──────── EXERCISE INPUTS
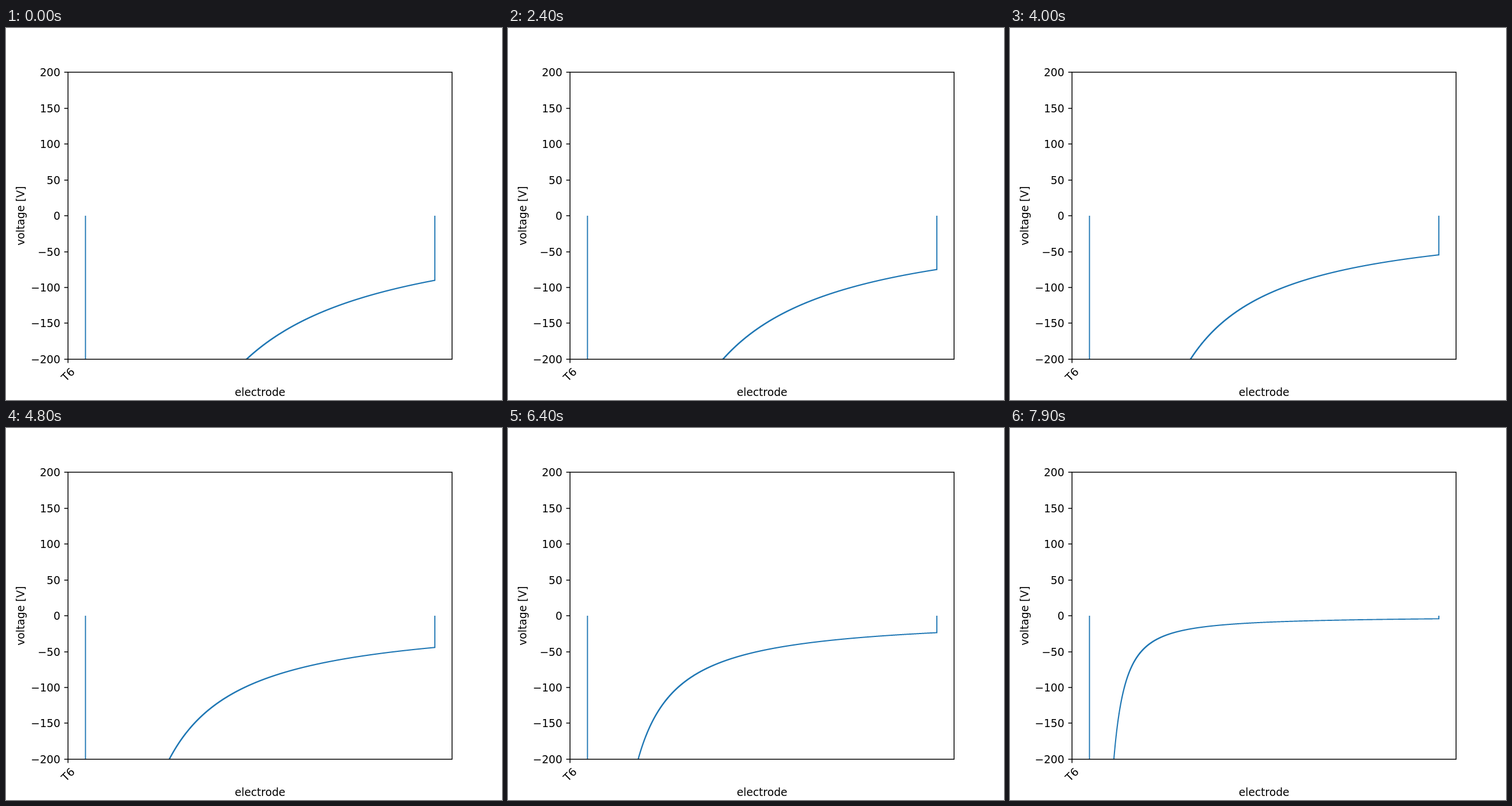
Recreate the animation shown at these times as an HTML page with a canvas. Size 864 by 648 pixels, loop 8000 ms.

```html
<!DOCTYPE html>
<html lang="en">
<head>
<meta charset="utf-8">
<title>Electrode voltage</title>
<style>
  html, body { margin: 0; width: 100%; height: 100%; overflow: hidden; background: #fff; }
  canvas { display: block; width: 864px; height: 648px; }
</style>
</head>
<body>
<canvas id="plot" width="864" height="648"></canvas>
<script>
const ctx = document.getElementById('plot').getContext('2d');
const box = { left: 108, top: 77, right: 777, bottom: 577 };
const LOOP = 8000, STEP = 100;
const X0 = 138.44, SPAN = 608.6, BINS = 3000;
const yOf = v => 327.1 - v * 1.249;

// Voltage size at the last electrode: constant acceleration, then constant rate.
function endVoltage(t) {
  const ramp = Math.min(t, 2.7);
  return 90 - ramp - 2.2 * ramp * ramp - 12.9 * Math.max(0, t - 2.7);
}

// Voltage size at relative position u (0 to 1): a far part that fades and a fixed near part.
function voltage(u, end) {
  const near = 0.185, shift = 0.017;
  if (u < 0.03) return 400;
  const far = (end - near) * (1 - shift) / (u - shift);
  return Math.min(400, far + near * Math.pow(u, -2.45));
}

function line(x1, y1, x2, y2) {
  ctx.beginPath();
  ctx.moveTo(x1, y1);
  ctx.lineTo(x2, y2);
  ctx.stroke();
}

function label(text, x, y, align = 'center', angle = 0, dy = 0) {
  ctx.save();
  ctx.translate(x, y);
  ctx.rotate(angle);
  ctx.textAlign = align;
  ctx.fillText(text, 0, dy);
  ctx.restore();
}

// Fine stairs with mitred corners, so slopes look heavier than level parts.
function drawStairs(t) {
  const end = endVoltage(t);
  ctx.save();
  ctx.beginPath();
  ctx.rect(box.left, box.top, box.right - box.left, box.bottom - box.top);
  ctx.clip();
  ctx.strokeStyle = '#1f77b4';
  ctx.lineWidth = 1.875;
  ctx.lineJoin = 'miter';
  ctx.beginPath();
  ctx.moveTo(X0, yOf(0));
  for (let i = 0; i < BINS; i++) {
    const y = yOf(-voltage((i + 0.5) / BINS, end));
    ctx.lineTo(X0 + SPAN * i / BINS, y);
    ctx.lineTo(X0 + SPAN * (i + 1) / BINS, y);
  }
  ctx.lineTo(X0 + SPAN, yOf(0));
  ctx.stroke();
  ctx.restore();
}

function drawAxes() {
  ctx.strokeStyle = ctx.fillStyle = '#000';
  ctx.lineWidth = 1.5;
  ctx.font = '18.75px "DejaVu Sans", sans-serif';
  ctx.textBaseline = 'alphabetic';
  ctx.strokeRect(box.left, box.top, box.right - box.left, box.bottom - box.top);
  for (let v = -200; v <= 200; v += 50) {
    const y = Math.round(yOf(v));
    line(box.left - 6.56, y, box.left, y);
    label(String(v).replace('-', '\u2212'), 94.7, Math.round(yOf(v) + 7), 'right');
  }
  line(box.left, box.bottom, box.left, box.bottom + 6.56);
  label('T6', 107.7, 603.5, 'center', -Math.PI / 4, 6.85);
  label('electrode', 442.5, 641);
  label('voltage [V]', 31.5, 327.1, 'center', -Math.PI / 2);
}

const start = performance.now();
function frame(now) {
  const ms = Math.max(0, now - start) % LOOP;
  ctx.fillStyle = '#fff';
  ctx.fillRect(0, 0, 864, 648);
  drawStairs(Math.floor(ms / STEP) * STEP / 1000);
  drawAxes();
  requestAnimationFrame(frame);
}
frame(start);
</script>
</body>
</html>
```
────────────────
> [EXERCISE]: Your task is to copy each line of the data above that holds "right".

> [TASK SOLUTION]:
const box = { left: 108, top: 77, right: 777, bottom: 577 };
  ctx.rect(box.left, box.top, box.right - box.left, box.bottom - box.top);
  ctx.strokeRect(box.left, box.top, box.right - box.left, box.bottom - box.top);
    label(String(v).replace('-', '\u2212'), 94.7, Math.round(yOf(v) + 7), 'right');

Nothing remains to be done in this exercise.